What you have to do =>
Among the lines below, copy each one in which "rule" appears.

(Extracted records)
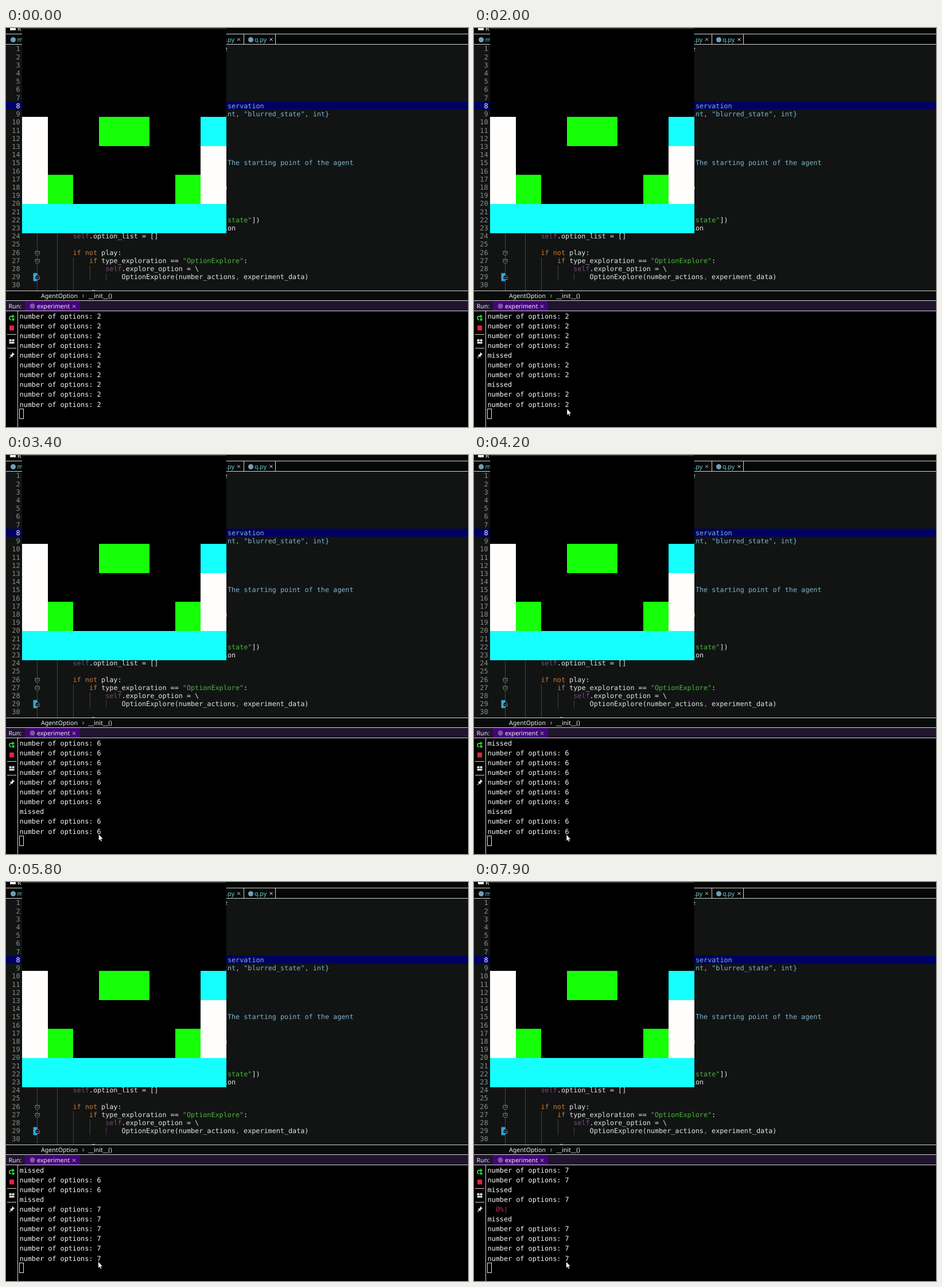
These frames come from a looping animation (805 by 696 pixels, 8 s). An HTML page:

```html
<!DOCTYPE html>
<html lang="en">
<head>
<meta charset="utf-8">
<title>Agent run</title>
<style>
  html, body { margin: 0; width: 100%; height: 100%; overflow: hidden; background: #000; }
  svg { display: block; width: 805px; height: 696px; }
  text { white-space: pre; text-rendering: geometricPrecision; }
  .code { font: 11.78px "DejaVu Sans Mono", monospace; fill: #e4e6e4; }
  .term { font: 11.8px "DejaVu Sans Mono", monospace; fill: #f8f8f8; }
  .ui { font: 10.6px "Noto Sans", "Open Sans", sans-serif; fill: #f0f0f0; }
  .tab { fill: #6fd3d8; }
  .num { fill: #8c8f8a; text-anchor: end; }
  .doc { fill: #80b4cc; }
  .str { fill: #4db53c; }
  .kw { fill: #cc7a35; }
  .self { fill: #7d4a80; }
  .bar { fill: #c4304c; }
  .rule { stroke: #d4d4d4; fill: none; }
  .guide { stroke: #424542; fill: none; }
  .fold { stroke: #8a8d8a; fill: #111413; }
  .x { stroke: #d8d8d8; fill: none; }
</style>
</head>
<body>
<svg viewBox="0 0 805 696" xmlns="http://www.w3.org/2000/svg">
  <!-- editor -->
  <rect width="805" height="459" fill="#111413"/>
  <rect width="805" height="28" fill="#050706"/>
  <rect y="128.5" width="805" height="14" fill="#000064"/>
  <path class="rule" d="M0 10.5H805M0 28.5H805M414.5 11V28M469.5 11V28"/>
  <rect x="7" width="10" height="4" fill="#eee"/>
  <text class="ui" x="20" y="4.5">R</text>
  <circle cx="12.5" cy="20.5" r="4.5" fill="#6f9fb8"/>
  <circle cx="426.5" cy="20.5" r="4.5" fill="#6f9fb8"/>
  <text class="ui tab" x="19.5" y="23.8">m</text>
  <text class="ui tab" x="383.5" y="23.8">.py</text>
  <text class="ui tab" x="433" y="23.8">q.py</text>
  <path class="x" d="M403 17.5l5 5m0-5l-5 5M459.5 17.5l5 5m0-5l-5 5"/>

  <path class="guide" d="M54.5 357V458M89.5 357V458M117.5 400V458M146.5 414V441M174.5 428V441"/>
  <rect x="47.5" y="427.5" width="7" height="14" fill="#2fa9e2"/>
  <path class="fold" d="M51 389.5h7v5l-3.5 3l-3.5-3zM51 403.5h7v5l-3.5 3l-3.5-3zM51 438.5h7v-5l-3.5-3l-3.5 3z"/>
  <path class="fold" d="M53 392.5h3M53 406.5h3M53 435.5h3"/>
  <g id="code"></g>

  <!-- game window -->
  <rect x="28" width="355.6" height="357.6"/>
  <rect x="28" width="355.6" height="1.5" fill="#343634"/>
  <g id="game" shape-rendering="crispEdges"></g>

  <!-- breadcrumb and run bar -->
  <rect y="459" width="805" height="237"/>
  <rect y="459" width="805" height="17" fill="#0a0c0b"/>
  <path d="M150 457.5h5" stroke="#888"/>
  <rect y="476" width="805" height="18" fill="#21142f"/>
  <rect x="33" y="476" width="96" height="18" fill="#43047a"/>
  <path class="rule" d="M0 458.5H805M0 475.5H805M0 493.5H805M20.5 494V696"/>
  <text class="ui" x="61" y="470.6">AgentOption</text>
  <path class="x" d="M133.5 465l2 2.5l-2 2.5"/>
  <text class="ui" x="143.6" y="470.6">__init__()</text>
  <text class="ui" x="4.5" y="488.6">Run:</text>
  <circle cx="46" cy="485" r="4.5" fill="#7b5a96"/>
  <text class="ui" x="54" y="488.6">experiment</text>
  <path class="x" d="M116 483l5 5m0-5l-5 5"/>

  <!-- run tool strip -->
  <path d="M13 503H9a3 3 0 0 0 0 6" fill="none" stroke="#2fd23c" stroke-width="1.8"/>
  <path d="M11 499.5l4 3.5l-4 3.5zM10.5 506.5h4v4h-4z" fill="#2fd23c"/>
  <rect x="6" y="519" width="8" height="8.5" fill="#e5233d"/>
  <path class="rule" d="M2 534.5H18M2 558.5H18"/>
  <path d="M5.5 543h4v3.5h-4zM10.5 543h4v3.5h-4zM5.5 547.5h9v3h-9z" fill="#e8e8e8"/>
  <path d="M10.5 565l4.5 4.5l-1.5 .5l-2 2v2.5l-2-1.5l-3.5 3l-.5-.5l3-3.5l-2-2h2.5l2-2z" fill="#f0f0f0"/>

  <!-- console -->
  <g id="term"></g>
  <rect x="23.5" y="664.5" width="7" height="17" fill="none" stroke="#e8e8e8"/>
  <path id="mouse" d="M0 0V11.5L2.5 9.3L4.2 13L6 12.2L4.4 8.6H7.8Z" fill="#fff" stroke="#000" stroke-width=".6"/>
</svg>
<script>
const LOOP = 8000, TICK = 100;
const $ = id => document.getElementById(id);

function add(parent, tag, attrs, content = '') {
  const el = document.createElementNS('http://www.w3.org/2000/svg', tag);
  for (const k in attrs) el.setAttribute(k, attrs[k]);
  el.textContent = content;
  return parent.appendChild(el);
}

// Code: line number, column, then [class, text] runs
const lineY = n => 40.4 + (n - 1) * 14.21, colX = c => 59.8 + c * 7.09;
const code = [
  [1, 45, ['', 'e']],
  [8, 46, ['doc', 'servation']],
  [9, 45, ['doc', 'int, "blurred_state", int}']],
  [15, 46, ['doc', 'The starting point of the agent']],
  [18, 45, ['kw', 'n']],
  [22, 46, ['str', 'state"'], ['', '])']],
  [23, 45, ['', 'ion']],
  [24, 8, ['self', 'self'], ['', '.option_list = []']],
  [26, 8, ['kw', 'if not '], ['', 'play:']],
  [27, 12, ['kw', 'if '], ['', 'type_exploration == '], ['str', '"OptionExplore"'], ['', ':']],
  [28, 16, ['self', 'self'], ['', '.explore_option = \\']],
  [29, 20, ['', 'OptionExplore(number_actions'], ['kw', ', '], ['', 'experiment_data)']],
];
for (let n = 1; n <= 30; n++) {
  const el = add($('code'), 'text', { class: 'code num', x: 24.5, y: lineY(n) }, n);
  if (n === 8) el.style.fill = '#fff';
}
for (const [n, col, ...runs] of code) {
  const row = add($('code'), 'text', { class: 'code', x: colX(col), y: lineY(n) });
  for (const [cls, str] of runs) add(row, 'tspan', { class: cls }, str);
}

// Game grid
const fills = { w: '#fffefd', g: '#16ff08', c: '#16ffff', k: '#000' };
function cell(col, row, kind) {
  const x = Math.round(28.4 + col * 44.4), y = Math.round(154.8 + row * 50.7);
  const right = Math.round(28.4 + (col + 1) * 44.4), bottom = Math.round(154.8 + (row + 1) * 50.7);
  return add($('game'), 'rect', { x, y, width: right - x, height: bottom - y, fill: fills[kind] });
}
['w  gg  c', 'w      w', 'wg    gw', 'cccccccc'].forEach((line, row) =>
  [...line].forEach((kind, col) => kind !== ' ' && cell(col, row, kind)));

// Cells that show only during [from, to) spans
const flashes = [
  [cell(7, 0, 'w'), [[100, 200], [500, 700], [2200, 2300]]],
  [cell(6, 1, 'g'), [[3000, 3100], [7100, 7500]]],
  [cell(4, 0, 'k'), [[3900, 4000]]],
  [cell(5, 2, 'g'), [[4900, 5000]]],
];

// Console output in bursts: start, ms between lines, one letter per line
const bursts = [
  [0, 0, '2222222222'], [1100, 180, 'm22m22'], [2400, 200, 'o2'], [2900, 50, 'P6666666m66'],
  [3700, 0, '666'], [3900, 16, 'm666666'], [4200, 0, 'm66'], [4400, 50, 'm77'],
  [4900, 50, '777'], [5400, 1400, '77'], [7000, 12, 'P777m77m7'], [7400, 0, '777'],
  [7500, 57, 'm7Pm7777'],
];
const log = bursts.flatMap(([start, gap, kinds]) =>
  [...kinds].map((kind, i) => ({ kind, time: start + i * gap })));
const ROWS = 10;
const rows = Array.from({ length: ROWS }, (_, i) =>
  add($('term'), 'text', { x: 23.5, y: 507 + i * 17.06 }));

function lineText({ kind, time }, t) {
  if (kind === 'm') return 'missed';
  if (kind === 'o') return 'option terminated correctly';
  if (kind !== 'P') return 'number of options: ' + kind;
  return '  0%|' + (t - time < 200 ? '          | 9/30000 [00:12<2:23:12, 3.47it/s]' : '');
}

// Pointer: time, x, y; it slows down towards each point
const path = [[700, 577, 688], [1400, 207, 661], [2000, 162, 664], [2800, 162, 660], [4200, 161, 662], [LOOP, 160.5, 662]];
function pointerAt(t) {
  const i = path.findIndex(p => p[0] > t);
  const [t0, x0, y0] = path[i - 1], [t1, x1, y1] = path[i];
  const e = 1 - (1 - (t - t0) / (t1 - t0)) ** 1.6;
  return `translate(${x0 + (x1 - x0) * e} ${y0 + (y1 - y0) * e})`;
}

function draw(t) {
  const shown = log.filter(line => line.time <= t).slice(-ROWS);
  rows.forEach((row, i) => {
    row.textContent = lineText(shown[i], t);
    row.setAttribute('class', shown[i].kind === 'P' ? 'term bar' : 'term');
  });
  for (const [el, spans] of flashes) {
    el.style.display = spans.some(([from, to]) => t >= from && t < to) ? '' : 'none';
  }
  const visible = t >= path[0][0];
  $('mouse').style.display = visible ? '' : 'none';
  if (visible) $('mouse').setAttribute('transform', pointerAt(t));
}

const start = performance.now();
function tick() {
  const t = (performance.now() - start) % LOOP;
  draw(Math.floor(t / TICK) * TICK);
  requestAnimationFrame(tick);
}
tick();
</script>
</body>
</html>
```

Exercise output =>
  .rule { stroke: #d4d4d4; fill: none; }
  <path class="rule" d="M0 10.5H805M0 28.5H805M414.5 11V28M469.5 11V28"/>
  <path class="rule" d="M0 458.5H805M0 475.5H805M0 493.5H805M20.5 494V696"/>
  <path class="rule" d="M2 534.5H18M2 558.5H18"/>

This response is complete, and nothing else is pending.